My daughter, Reese, started at a new day care two months ago. My husband and I had been pleased with her former day care until they went through several leadership changes, and the resulting policy alterations were disconcerting. The facility's lunch menu, which had been pretty healthy when we first enrolled Reese, took a turn for the worse - lots of processed, preservative-laden food; fruit drowning in sugary, heavy syrup; and snacks full of sodium ...
My attempts at making more mom friends still are failing miserably. At this point, I'd probably try an online "matchmaking" site for women with children who are looking to befriend other women with children. Sort of like eHarmony, but with sippy cups and strollers. Actually, that sounds like a great idea because then I'd get to be very picky with my criteria, thus reducing the chances I'd get "matched up" with another mom I have ...

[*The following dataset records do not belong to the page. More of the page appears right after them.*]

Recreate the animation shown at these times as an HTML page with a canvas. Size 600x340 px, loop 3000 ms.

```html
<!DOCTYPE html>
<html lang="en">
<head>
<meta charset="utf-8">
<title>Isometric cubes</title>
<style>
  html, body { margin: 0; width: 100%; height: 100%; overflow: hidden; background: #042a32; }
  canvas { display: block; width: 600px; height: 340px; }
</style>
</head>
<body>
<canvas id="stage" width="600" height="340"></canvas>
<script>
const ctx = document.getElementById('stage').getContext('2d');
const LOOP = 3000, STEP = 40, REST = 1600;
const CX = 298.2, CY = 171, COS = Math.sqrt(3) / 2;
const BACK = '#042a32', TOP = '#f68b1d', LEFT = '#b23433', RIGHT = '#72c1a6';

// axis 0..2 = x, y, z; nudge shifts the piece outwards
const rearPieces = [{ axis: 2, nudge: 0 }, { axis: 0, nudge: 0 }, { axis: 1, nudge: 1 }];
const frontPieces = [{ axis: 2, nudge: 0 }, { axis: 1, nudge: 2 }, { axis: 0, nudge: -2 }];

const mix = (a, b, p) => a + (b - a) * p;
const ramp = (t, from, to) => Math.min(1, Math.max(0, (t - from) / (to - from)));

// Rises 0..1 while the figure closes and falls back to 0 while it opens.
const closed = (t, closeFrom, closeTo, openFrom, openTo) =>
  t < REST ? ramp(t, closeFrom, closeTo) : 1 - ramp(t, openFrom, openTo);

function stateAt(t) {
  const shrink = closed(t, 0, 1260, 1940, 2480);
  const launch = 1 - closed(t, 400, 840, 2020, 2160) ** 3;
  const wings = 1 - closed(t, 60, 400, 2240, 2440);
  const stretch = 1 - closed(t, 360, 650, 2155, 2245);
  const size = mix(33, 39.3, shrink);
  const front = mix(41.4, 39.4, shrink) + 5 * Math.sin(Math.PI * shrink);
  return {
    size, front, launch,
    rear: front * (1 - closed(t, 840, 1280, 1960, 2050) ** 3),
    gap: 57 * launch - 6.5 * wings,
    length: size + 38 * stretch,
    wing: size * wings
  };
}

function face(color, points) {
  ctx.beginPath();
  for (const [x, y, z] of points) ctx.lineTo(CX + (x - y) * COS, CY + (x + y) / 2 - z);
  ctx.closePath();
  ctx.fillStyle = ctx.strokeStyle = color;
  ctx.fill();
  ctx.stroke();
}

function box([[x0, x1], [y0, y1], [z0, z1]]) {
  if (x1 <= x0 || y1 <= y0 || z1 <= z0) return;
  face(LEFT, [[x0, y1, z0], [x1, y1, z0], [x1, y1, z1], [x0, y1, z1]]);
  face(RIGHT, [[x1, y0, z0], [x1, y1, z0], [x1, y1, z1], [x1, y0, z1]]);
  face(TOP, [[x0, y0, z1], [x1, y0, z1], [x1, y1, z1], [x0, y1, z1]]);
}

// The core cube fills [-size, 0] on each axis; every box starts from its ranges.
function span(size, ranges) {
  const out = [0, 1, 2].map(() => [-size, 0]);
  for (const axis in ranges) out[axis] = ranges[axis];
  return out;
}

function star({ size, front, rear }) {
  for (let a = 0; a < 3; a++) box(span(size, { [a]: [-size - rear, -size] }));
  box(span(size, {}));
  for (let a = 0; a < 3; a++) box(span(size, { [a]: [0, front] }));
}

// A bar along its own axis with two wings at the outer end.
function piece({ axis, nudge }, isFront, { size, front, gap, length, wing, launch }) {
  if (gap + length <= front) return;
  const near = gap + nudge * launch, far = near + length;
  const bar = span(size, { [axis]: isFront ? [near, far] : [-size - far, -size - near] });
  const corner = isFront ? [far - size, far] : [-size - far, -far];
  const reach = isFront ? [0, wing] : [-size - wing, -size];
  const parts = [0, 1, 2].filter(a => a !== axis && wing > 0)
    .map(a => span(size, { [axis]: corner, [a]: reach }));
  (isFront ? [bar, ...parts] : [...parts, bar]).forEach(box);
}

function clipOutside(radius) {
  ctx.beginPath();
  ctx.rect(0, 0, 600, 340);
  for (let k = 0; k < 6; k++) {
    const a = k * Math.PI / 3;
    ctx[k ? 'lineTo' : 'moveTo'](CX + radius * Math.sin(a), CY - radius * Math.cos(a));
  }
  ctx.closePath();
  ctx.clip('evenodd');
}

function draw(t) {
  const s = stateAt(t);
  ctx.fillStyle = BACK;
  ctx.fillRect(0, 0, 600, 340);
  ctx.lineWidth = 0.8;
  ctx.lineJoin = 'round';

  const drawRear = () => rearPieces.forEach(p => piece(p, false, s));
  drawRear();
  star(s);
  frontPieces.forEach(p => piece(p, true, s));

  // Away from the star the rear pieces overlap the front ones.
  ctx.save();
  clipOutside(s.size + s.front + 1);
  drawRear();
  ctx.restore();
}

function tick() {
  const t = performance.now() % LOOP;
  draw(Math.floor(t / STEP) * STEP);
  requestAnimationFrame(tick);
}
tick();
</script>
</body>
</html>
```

Before I had a child, there were a few things I noticed parents doing that really annoyed me, and I swore I would never do those things if and when I became a mother. For the most part, I've been diligent about sticking to my guns.
The Internet is bad for me. I'm an obsessive worrier, and I've only gotten worse since the advent of search engines. I often think that if someone got a hold of my web-search queries, I'd end up an international laughing stock. Among the best last week: "Can you become addicted to nasal spray?" "Affects of eating slightly brown guacamole," "Can Tums cause kidney stones?" and "My cat ate cellophane."

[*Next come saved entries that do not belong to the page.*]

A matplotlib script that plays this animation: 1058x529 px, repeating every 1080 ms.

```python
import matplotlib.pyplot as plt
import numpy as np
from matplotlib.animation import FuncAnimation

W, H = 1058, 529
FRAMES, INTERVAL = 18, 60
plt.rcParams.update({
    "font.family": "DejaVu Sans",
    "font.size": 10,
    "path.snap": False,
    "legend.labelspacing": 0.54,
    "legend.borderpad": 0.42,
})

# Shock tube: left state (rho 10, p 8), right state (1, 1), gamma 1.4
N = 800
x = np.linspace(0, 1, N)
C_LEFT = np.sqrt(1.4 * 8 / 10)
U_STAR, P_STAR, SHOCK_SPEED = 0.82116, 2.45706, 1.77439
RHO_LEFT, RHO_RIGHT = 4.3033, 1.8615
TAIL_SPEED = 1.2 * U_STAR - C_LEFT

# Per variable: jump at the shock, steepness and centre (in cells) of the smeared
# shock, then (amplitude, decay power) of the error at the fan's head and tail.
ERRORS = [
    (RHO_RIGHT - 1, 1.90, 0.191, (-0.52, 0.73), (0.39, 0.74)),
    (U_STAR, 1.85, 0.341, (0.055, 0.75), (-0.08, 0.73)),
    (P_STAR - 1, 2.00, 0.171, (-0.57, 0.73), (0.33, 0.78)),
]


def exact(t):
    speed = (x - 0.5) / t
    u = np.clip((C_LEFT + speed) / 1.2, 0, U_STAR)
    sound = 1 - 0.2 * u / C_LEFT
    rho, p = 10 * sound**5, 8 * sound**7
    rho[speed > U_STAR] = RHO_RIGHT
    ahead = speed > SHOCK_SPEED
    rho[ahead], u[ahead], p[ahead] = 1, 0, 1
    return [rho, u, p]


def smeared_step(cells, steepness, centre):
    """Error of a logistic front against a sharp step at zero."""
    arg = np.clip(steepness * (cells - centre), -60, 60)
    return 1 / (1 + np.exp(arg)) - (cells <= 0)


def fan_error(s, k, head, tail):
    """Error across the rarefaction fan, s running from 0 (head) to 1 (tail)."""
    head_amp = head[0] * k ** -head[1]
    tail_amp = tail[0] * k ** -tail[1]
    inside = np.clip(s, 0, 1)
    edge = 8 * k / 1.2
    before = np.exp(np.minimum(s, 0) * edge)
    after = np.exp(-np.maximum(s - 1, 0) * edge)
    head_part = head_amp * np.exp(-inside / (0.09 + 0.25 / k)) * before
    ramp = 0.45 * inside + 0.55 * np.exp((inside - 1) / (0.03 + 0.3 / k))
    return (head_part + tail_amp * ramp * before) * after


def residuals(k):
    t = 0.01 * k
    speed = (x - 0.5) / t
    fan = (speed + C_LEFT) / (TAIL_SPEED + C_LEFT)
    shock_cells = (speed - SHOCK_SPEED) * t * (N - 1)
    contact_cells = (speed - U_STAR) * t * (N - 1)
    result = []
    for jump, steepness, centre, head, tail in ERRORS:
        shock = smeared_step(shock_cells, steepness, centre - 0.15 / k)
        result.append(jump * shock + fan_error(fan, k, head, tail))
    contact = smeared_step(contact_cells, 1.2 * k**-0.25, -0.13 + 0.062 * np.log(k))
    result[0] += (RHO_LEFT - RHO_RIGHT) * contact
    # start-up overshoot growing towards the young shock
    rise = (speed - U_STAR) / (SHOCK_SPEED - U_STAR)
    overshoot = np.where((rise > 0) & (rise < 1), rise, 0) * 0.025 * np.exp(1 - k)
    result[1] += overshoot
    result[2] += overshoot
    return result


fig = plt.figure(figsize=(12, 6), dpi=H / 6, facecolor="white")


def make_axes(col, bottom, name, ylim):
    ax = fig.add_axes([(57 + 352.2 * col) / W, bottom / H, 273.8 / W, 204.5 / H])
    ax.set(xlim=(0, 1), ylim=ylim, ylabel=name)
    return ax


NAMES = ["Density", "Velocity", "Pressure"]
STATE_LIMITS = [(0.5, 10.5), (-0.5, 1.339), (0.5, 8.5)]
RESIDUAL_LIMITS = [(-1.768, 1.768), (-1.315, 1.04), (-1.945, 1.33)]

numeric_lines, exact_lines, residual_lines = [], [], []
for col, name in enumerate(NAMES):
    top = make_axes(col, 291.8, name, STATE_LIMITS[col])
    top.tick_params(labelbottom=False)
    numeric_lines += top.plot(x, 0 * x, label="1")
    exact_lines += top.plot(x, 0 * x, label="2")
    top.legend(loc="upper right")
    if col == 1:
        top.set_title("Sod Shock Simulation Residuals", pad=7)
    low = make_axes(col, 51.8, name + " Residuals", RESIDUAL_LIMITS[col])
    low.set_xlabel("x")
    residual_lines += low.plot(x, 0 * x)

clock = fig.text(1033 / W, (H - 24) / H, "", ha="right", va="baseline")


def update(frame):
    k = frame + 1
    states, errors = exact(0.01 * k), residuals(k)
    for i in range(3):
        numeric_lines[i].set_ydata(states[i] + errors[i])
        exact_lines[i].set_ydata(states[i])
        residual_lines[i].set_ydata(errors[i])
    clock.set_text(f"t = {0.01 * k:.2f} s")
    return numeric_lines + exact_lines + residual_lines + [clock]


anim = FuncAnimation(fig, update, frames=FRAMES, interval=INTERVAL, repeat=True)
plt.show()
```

I'm an apologetic person. Maybe it's Catholic guilt. Maybe it's just in my nature. But I do love to apologize - mostly for things that aren't my fault. My mother has always said I'd apologize for World War II if given the opportunity. She's right; I am sorry for that horrible global conflict, but not because I think I had anything to do with it. In general, I'm just sorry it happened. It's an empathetic type of apology.
Every phase of "babyhood" has its merits, and I've loved them all so far. In fact, every time my daughter Reese enters a new stage of development, I swear that it's the best one yet. I honestly can't pick my favorite.

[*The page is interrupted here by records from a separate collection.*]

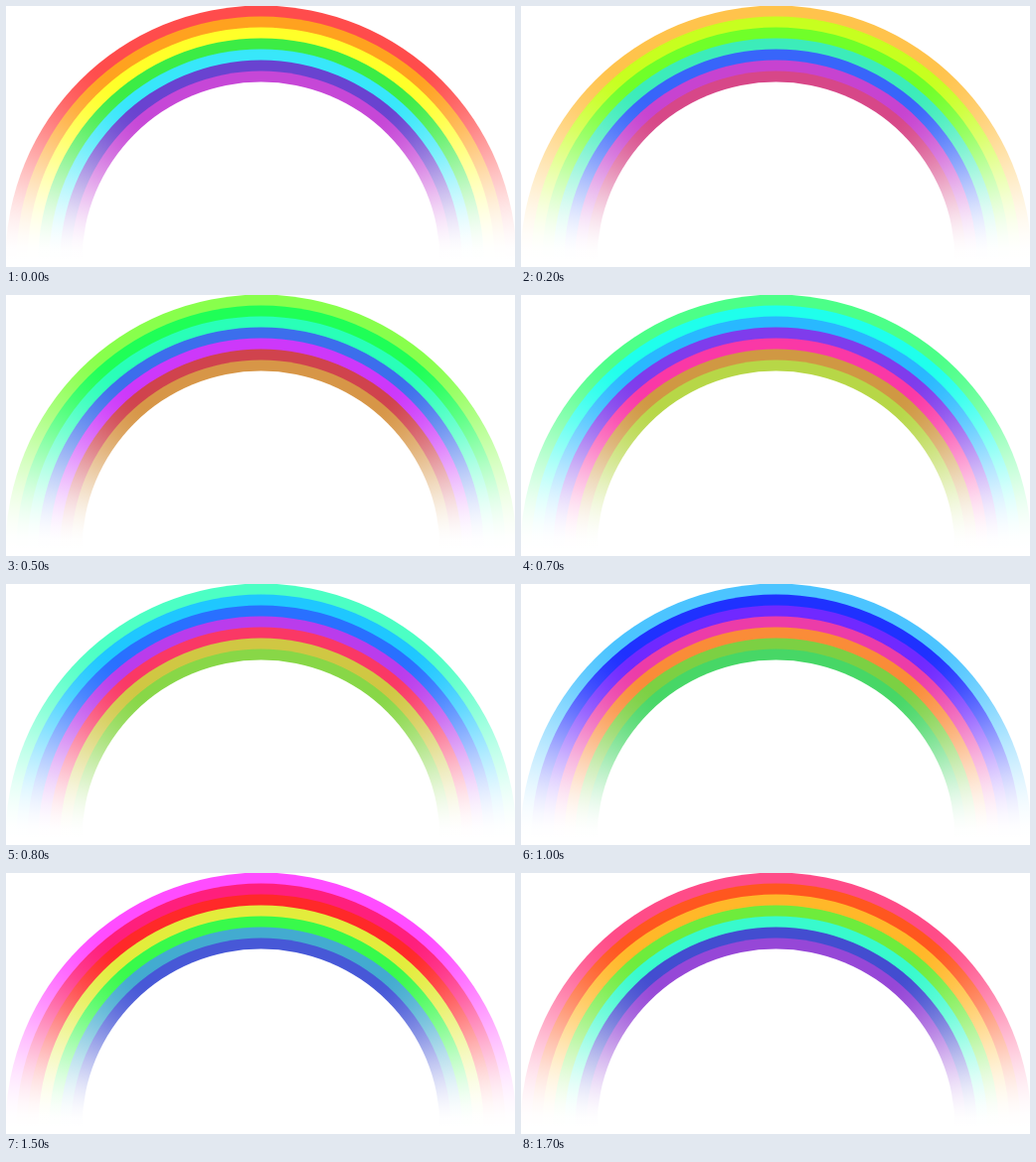
Recreate the animation shown at these times as an HTML page with a canvas. Size 512 by 263 pixels, loop 1800 ms.

```html
<!DOCTYPE html>
<html lang="en">
<head>
<meta charset="utf-8">
<title>Rainbow</title>
<style>
  html, body { margin: 0; width: 100%; height: 100%; overflow: hidden; background: #fff; }
  canvas { display: block; }
</style>
</head>
<body>
<canvas id="stage" width="512" height="263"></canvas>
<script>
const ctx = document.getElementById("stage").getContext("2d");
const LOOP = 1800, STEP = 100, HUE_STEP = 20;
const CX = 256.5, CY = 256.5, RADIUS = 257, BAND = 11;
const FADE_ANGLE = 52;

// Hue, saturation and lightness, from the outside in.
const colors = [
  [0, 100, 65], [35, 100, 56], [60, 100, 58], [123, 82, 58],
  [186, 95, 60], [256, 60, 54], [293, 64, 56]
];

function disc(radius, fill) {
  ctx.fillStyle = fill;
  ctx.beginPath();
  ctx.arc(CX, CY, radius, 0, Math.PI * 2);
  ctx.fill();
}

// White mist that thins out with the angle above the horizon on both sides.
function makeMist() {
  const mist = ctx.createConicGradient(Math.PI, CX, CY);
  const samples = 60;
  for (let i = 0; i <= samples; i++) {
    const angle = 180 * i / samples;
    const t = Math.min(1, Math.min(angle, 180 - angle) / FADE_ANGLE);
    const clear = t * t * (3 - 2 * t);
    mist.addColorStop(angle / 360, `rgba(255, 255, 255, ${(1 - clear).toFixed(4)})`);
  }
  return mist;
}
const mist = makeMist();

function draw(time) {
  const turn = Math.floor((time % LOOP) / STEP) * HUE_STEP;
  ctx.fillStyle = "#fff";
  ctx.fillRect(0, 0, 512, 263);
  colors.forEach(([hue, sat, light], i) => {
    disc(RADIUS - i * BAND, `hsl(${(hue + turn) % 360}, ${sat}%, ${light}%)`);
  });
  disc(RADIUS - colors.length * BAND, "#fff");
  ctx.fillStyle = mist;
  ctx.fillRect(0, 0, 512, 263);
}

let start;
function tick(now) {
  start ??= now;
  draw(now - start);
  requestAnimationFrame(tick);
}
draw(0);
requestAnimationFrame(tick);
</script>
</body>
</html>
```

There's a topic I've always shied away from in this column - that of the working mom vs. stay-at-home mom debate. I never felt the need to broach this subject before because, honestly, I didn't really feel it was an issue anymore. I thought we, as parents, had moved past all that trivial nonsense and decided all mothers play important roles. Period.
As it turns out, all my worrying last week about how my toddler would deal with a flight from Georgia to Missouri definitely was not for nothing. In fact, probably the only thing that would have made the journey worse would've been a plane crash. And, sadly, it was my own meticulous planning that did me in.
I apparently did not learn my lesson two weeks ago with the debacle in involving an explosion of Gerber puffed-wheat snacks in church.
I recently made the mistake of trying to handle a "two-man job" by myself. I won't do that again.
I consider myself a pretty eco-conscious mom. Not only do I want to do what's best for our planet, I want to set a good example for my daughter, Reese.
In typical scatter-brained-mom fashion, I set out last Saturday morning to assemble what was supposed to be an easy dinner in the Crock-Pot, only to realize I forgot one key ingredient.
Parents enter parenthood in countless ways. Sure, there's the traditional method - get married, have a baby and raise your family. And that's a wonderful way to go about it. But there are all kinds of families out there, and I know that I - for one - sometimes forget that moms and dads are made in more ways than one.
Before my daughter Reese was born, I had another "baby." For several years, my golden retriever, Abbie, pretty much had it made. My husband and I welcomed her to our home when she was 12 weeks old in September 2007 and wasted no time showering her with affection, toys, treats and walks.
Males ages 10 and older flocked Saturday to the Liberty County Performing Arts Center in Flemington for an empowerment workshop, "Tied to Success."